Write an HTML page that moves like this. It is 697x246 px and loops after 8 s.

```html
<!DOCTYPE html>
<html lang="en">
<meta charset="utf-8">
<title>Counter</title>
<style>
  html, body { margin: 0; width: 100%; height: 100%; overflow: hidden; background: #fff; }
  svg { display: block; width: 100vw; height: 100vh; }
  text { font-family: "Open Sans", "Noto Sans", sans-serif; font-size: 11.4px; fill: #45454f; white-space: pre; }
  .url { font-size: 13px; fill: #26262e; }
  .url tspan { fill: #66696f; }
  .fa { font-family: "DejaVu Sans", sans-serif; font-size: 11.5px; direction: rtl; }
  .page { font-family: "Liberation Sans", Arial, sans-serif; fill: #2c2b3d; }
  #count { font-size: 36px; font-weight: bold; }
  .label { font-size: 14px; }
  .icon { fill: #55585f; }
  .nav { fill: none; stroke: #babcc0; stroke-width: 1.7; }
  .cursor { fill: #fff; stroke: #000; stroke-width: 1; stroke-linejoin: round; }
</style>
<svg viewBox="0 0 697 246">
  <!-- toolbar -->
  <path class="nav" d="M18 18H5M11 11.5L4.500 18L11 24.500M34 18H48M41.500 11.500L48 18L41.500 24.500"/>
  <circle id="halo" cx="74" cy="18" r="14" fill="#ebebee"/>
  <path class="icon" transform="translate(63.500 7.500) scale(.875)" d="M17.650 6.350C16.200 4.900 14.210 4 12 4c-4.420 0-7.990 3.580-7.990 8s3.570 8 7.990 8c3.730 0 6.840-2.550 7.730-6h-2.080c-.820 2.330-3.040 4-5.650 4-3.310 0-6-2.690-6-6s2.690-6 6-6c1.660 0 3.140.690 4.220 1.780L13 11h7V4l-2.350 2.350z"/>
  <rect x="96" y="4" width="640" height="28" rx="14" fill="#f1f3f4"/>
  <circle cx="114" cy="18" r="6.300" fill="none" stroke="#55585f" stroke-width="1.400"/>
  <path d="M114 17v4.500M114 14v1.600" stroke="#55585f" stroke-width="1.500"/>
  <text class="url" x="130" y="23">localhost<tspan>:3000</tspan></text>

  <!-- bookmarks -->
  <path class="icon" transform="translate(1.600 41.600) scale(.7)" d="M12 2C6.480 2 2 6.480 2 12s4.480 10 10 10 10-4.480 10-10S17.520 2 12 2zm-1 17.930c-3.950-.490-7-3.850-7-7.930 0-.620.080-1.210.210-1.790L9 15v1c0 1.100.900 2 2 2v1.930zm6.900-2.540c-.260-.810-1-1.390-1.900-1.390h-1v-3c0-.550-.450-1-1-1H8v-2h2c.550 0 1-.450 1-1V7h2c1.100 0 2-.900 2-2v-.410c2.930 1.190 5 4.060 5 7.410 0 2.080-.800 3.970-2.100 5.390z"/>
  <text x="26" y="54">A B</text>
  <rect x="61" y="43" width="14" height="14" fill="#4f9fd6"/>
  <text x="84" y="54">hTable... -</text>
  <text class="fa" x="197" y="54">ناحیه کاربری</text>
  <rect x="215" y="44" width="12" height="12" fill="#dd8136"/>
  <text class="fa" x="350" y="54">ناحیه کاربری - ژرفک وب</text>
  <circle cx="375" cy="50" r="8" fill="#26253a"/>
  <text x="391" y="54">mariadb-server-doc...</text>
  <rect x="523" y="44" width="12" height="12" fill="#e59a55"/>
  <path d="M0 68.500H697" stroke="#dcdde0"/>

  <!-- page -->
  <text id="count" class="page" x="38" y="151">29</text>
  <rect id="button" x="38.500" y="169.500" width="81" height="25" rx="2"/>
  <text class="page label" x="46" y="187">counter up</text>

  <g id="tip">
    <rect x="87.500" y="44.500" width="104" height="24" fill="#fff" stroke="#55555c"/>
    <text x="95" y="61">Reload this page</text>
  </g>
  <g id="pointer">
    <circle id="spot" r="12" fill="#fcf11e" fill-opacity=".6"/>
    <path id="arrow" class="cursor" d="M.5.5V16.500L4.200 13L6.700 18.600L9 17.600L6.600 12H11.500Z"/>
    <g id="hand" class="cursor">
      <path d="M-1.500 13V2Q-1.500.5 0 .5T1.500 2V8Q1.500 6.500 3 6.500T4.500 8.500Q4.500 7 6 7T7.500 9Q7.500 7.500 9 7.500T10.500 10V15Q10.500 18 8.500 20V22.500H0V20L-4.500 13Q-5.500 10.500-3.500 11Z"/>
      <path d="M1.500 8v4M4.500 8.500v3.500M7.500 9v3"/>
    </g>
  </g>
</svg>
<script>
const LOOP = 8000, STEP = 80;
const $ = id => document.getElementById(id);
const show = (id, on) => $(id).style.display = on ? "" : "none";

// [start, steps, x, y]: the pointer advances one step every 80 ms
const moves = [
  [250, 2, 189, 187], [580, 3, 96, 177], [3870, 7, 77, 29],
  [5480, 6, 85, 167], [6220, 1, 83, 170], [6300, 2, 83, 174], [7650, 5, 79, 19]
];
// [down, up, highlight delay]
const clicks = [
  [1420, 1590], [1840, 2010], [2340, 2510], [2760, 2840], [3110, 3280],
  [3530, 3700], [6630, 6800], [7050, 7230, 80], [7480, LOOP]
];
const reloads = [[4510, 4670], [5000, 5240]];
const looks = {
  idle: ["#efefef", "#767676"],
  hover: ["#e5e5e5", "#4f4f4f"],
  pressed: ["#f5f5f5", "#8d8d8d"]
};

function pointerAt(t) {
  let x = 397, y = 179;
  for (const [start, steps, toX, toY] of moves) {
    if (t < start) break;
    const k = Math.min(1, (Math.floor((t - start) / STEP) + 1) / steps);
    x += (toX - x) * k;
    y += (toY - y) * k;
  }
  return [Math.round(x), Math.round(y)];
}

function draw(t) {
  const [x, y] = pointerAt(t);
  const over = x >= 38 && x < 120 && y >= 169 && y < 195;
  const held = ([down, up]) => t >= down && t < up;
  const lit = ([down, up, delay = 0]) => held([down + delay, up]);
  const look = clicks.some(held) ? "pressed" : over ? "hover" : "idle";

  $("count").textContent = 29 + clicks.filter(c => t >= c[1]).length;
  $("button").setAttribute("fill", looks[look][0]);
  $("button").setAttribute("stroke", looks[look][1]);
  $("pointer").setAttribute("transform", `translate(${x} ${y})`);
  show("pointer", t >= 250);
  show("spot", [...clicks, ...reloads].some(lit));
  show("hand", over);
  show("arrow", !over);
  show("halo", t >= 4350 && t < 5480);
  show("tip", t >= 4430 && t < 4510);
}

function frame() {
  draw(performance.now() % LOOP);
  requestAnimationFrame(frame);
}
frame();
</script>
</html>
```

**WHAT YOU HAVE TO DO:**
The full set of records must be output again exactly.

**SOLUTION TO THIS EXERCISE:**
Write an HTML page that moves like this. It is 697x246 px and loops after 8 s.

```html
<!DOCTYPE html>
<html lang="en">
<meta charset="utf-8">
<title>Counter</title>
<style>
  html, body { margin: 0; width: 100%; height: 100%; overflow: hidden; background: #fff; }
  svg { display: block; width: 100vw; height: 100vh; }
  text { font-family: "Open Sans", "Noto Sans", sans-serif; font-size: 11.4px; fill: #45454f; white-space: pre; }
  .url { font-size: 13px; fill: #26262e; }
  .url tspan { fill: #66696f; }
  .fa { font-family: "DejaVu Sans", sans-serif; font-size: 11.5px; direction: rtl; }
  .page { font-family: "Liberation Sans", Arial, sans-serif; fill: #2c2b3d; }
  #count { font-size: 36px; font-weight: bold; }
  .label { font-size: 14px; }
  .icon { fill: #55585f; }
  .nav { fill: none; stroke: #babcc0; stroke-width: 1.7; }
  .cursor { fill: #fff; stroke: #000; stroke-width: 1; stroke-linejoin: round; }
</style>
<svg viewBox="0 0 697 246">
  <!-- toolbar -->
  <path class="nav" d="M18 18H5M11 11.5L4.500 18L11 24.500M34 18H48M41.500 11.500L48 18L41.500 24.500"/>
  <circle id="halo" cx="74" cy="18" r="14" fill="#ebebee"/>
  <path class="icon" transform="translate(63.500 7.500) scale(.875)" d="M17.650 6.350C16.200 4.900 14.210 4 12 4c-4.420 0-7.990 3.580-7.990 8s3.570 8 7.990 8c3.730 0 6.840-2.550 7.730-6h-2.080c-.820 2.330-3.040 4-5.650 4-3.310 0-6-2.690-6-6s2.690-6 6-6c1.660 0 3.140.690 4.220 1.780L13 11h7V4l-2.350 2.350z"/>
  <rect x="96" y="4" width="640" height="28" rx="14" fill="#f1f3f4"/>
  <circle cx="114" cy="18" r="6.300" fill="none" stroke="#55585f" stroke-width="1.400"/>
  <path d="M114 17v4.500M114 14v1.600" stroke="#55585f" stroke-width="1.500"/>
  <text class="url" x="130" y="23">localhost<tspan>:3000</tspan></text>

  <!-- bookmarks -->
  <path class="icon" transform="translate(1.600 41.600) scale(.7)" d="M12 2C6.480 2 2 6.480 2 12s4.480 10 10 10 10-4.480 10-10S17.520 2 12 2zm-1 17.930c-3.950-.490-7-3.850-7-7.930 0-.620.080-1.210.210-1.790L9 15v1c0 1.100.900 2 2 2v1.930zm6.900-2.540c-.260-.810-1-1.390-1.900-1.390h-1v-3c0-.550-.450-1-1-1H8v-2h2c.550 0 1-.450 1-1V7h2c1.100 0 2-.900 2-2v-.410c2.930 1.190 5 4.060 5 7.410 0 2.080-.800 3.970-2.100 5.390z"/>
  <text x="26" y="54">A B</text>
  <rect x="61" y="43" width="14" height="14" fill="#4f9fd6"/>
  <text x="84" y="54">hTable... -</text>
  <text class="fa" x="197" y="54">ناحیه کاربری</text>
  <rect x="215" y="44" width="12" height="12" fill="#dd8136"/>
  <text class="fa" x="350" y="54">ناحیه کاربری - ژرفک وب</text>
  <circle cx="375" cy="50" r="8" fill="#26253a"/>
  <text x="391" y="54">mariadb-server-doc...</text>
  <rect x="523" y="44" width="12" height="12" fill="#e59a55"/>
  <path d="M0 68.500H697" stroke="#dcdde0"/>

  <!-- page -->
  <text id="count" class="page" x="38" y="151">29</text>
  <rect id="button" x="38.500" y="169.500" width="81" height="25" rx="2"/>
  <text class="page label" x="46" y="187">counter up</text>

  <g id="tip">
    <rect x="87.500" y="44.500" width="104" height="24" fill="#fff" stroke="#55555c"/>
    <text x="95" y="61">Reload this page</text>
  </g>
  <g id="pointer">
    <circle id="spot" r="12" fill="#fcf11e" fill-opacity=".6"/>
    <path id="arrow" class="cursor" d="M.5.5V16.500L4.200 13L6.700 18.600L9 17.600L6.600 12H11.500Z"/>
    <g id="hand" class="cursor">
      <path d="M-1.500 13V2Q-1.500.5 0 .5T1.500 2V8Q1.500 6.500 3 6.500T4.500 8.500Q4.500 7 6 7T7.500 9Q7.500 7.500 9 7.500T10.500 10V15Q10.500 18 8.500 20V22.500H0V20L-4.500 13Q-5.500 10.500-3.500 11Z"/>
      <path d="M1.500 8v4M4.500 8.500v3.500M7.500 9v3"/>
    </g>
  </g>
</svg>
<script>
const LOOP = 8000, STEP = 80;
const $ = id => document.getElementById(id);
const show = (id, on) => $(id).style.display = on ? "" : "none";

// [start, steps, x, y]: the pointer advances one step every 80 ms
const moves = [
  [250, 2, 189, 187], [580, 3, 96, 177], [3870, 7, 77, 29],
  [5480, 6, 85, 167], [6220, 1, 83, 170], [6300, 2, 83, 174], [7650, 5, 79, 19]
];
// [down, up, highlight delay]
const clicks = [
  [1420, 1590], [1840, 2010], [2340, 2510], [2760, 2840], [3110, 3280],
  [3530, 3700], [6630, 6800], [7050, 7230, 80], [7480, LOOP]
];
const reloads = [[4510, 4670], [5000, 5240]];
const looks = {
  idle: ["#efefef", "#767676"],
  hover: ["#e5e5e5", "#4f4f4f"],
  pressed: ["#f5f5f5", "#8d8d8d"]
};

function pointerAt(t) {
  let x = 397, y = 179;
  for (const [start, steps, toX, toY] of moves) {
    if (t < start) break;
    const k = Math.min(1, (Math.floor((t - start) / STEP) + 1) / steps);
    x += (toX - x) * k;
    y += (toY - y) * k;
  }
  return [Math.round(x), Math.round(y)];
}

function draw(t) {
  const [x, y] = pointerAt(t);
  const over = x >= 38 && x < 120 && y >= 169 && y < 195;
  const held = ([down, up]) => t >= down && t < up;
  const lit = ([down, up, delay = 0]) => held([down + delay, up]);
  const look = clicks.some(held) ? "pressed" : over ? "hover" : "idle";

  $("count").textContent = 29 + clicks.filter(c => t >= c[1]).length;
  $("button").setAttribute("fill", looks[look][0]);
  $("button").setAttribute("stroke", looks[look][1]);
  $("pointer").setAttribute("transform", `translate(${x} ${y})`);
  show("pointer", t >= 250);
  show("spot", [...clicks, ...reloads].some(lit));
  show("hand", over);
  show("arrow", !over);
  show("halo", t >= 4350 && t < 5480);
  show("tip", t >= 4430 && t < 4510);
}

function frame() {
  draw(performance.now() % LOOP);
  requestAnimationFrame(frame);
}
frame();
</script>
</html>
```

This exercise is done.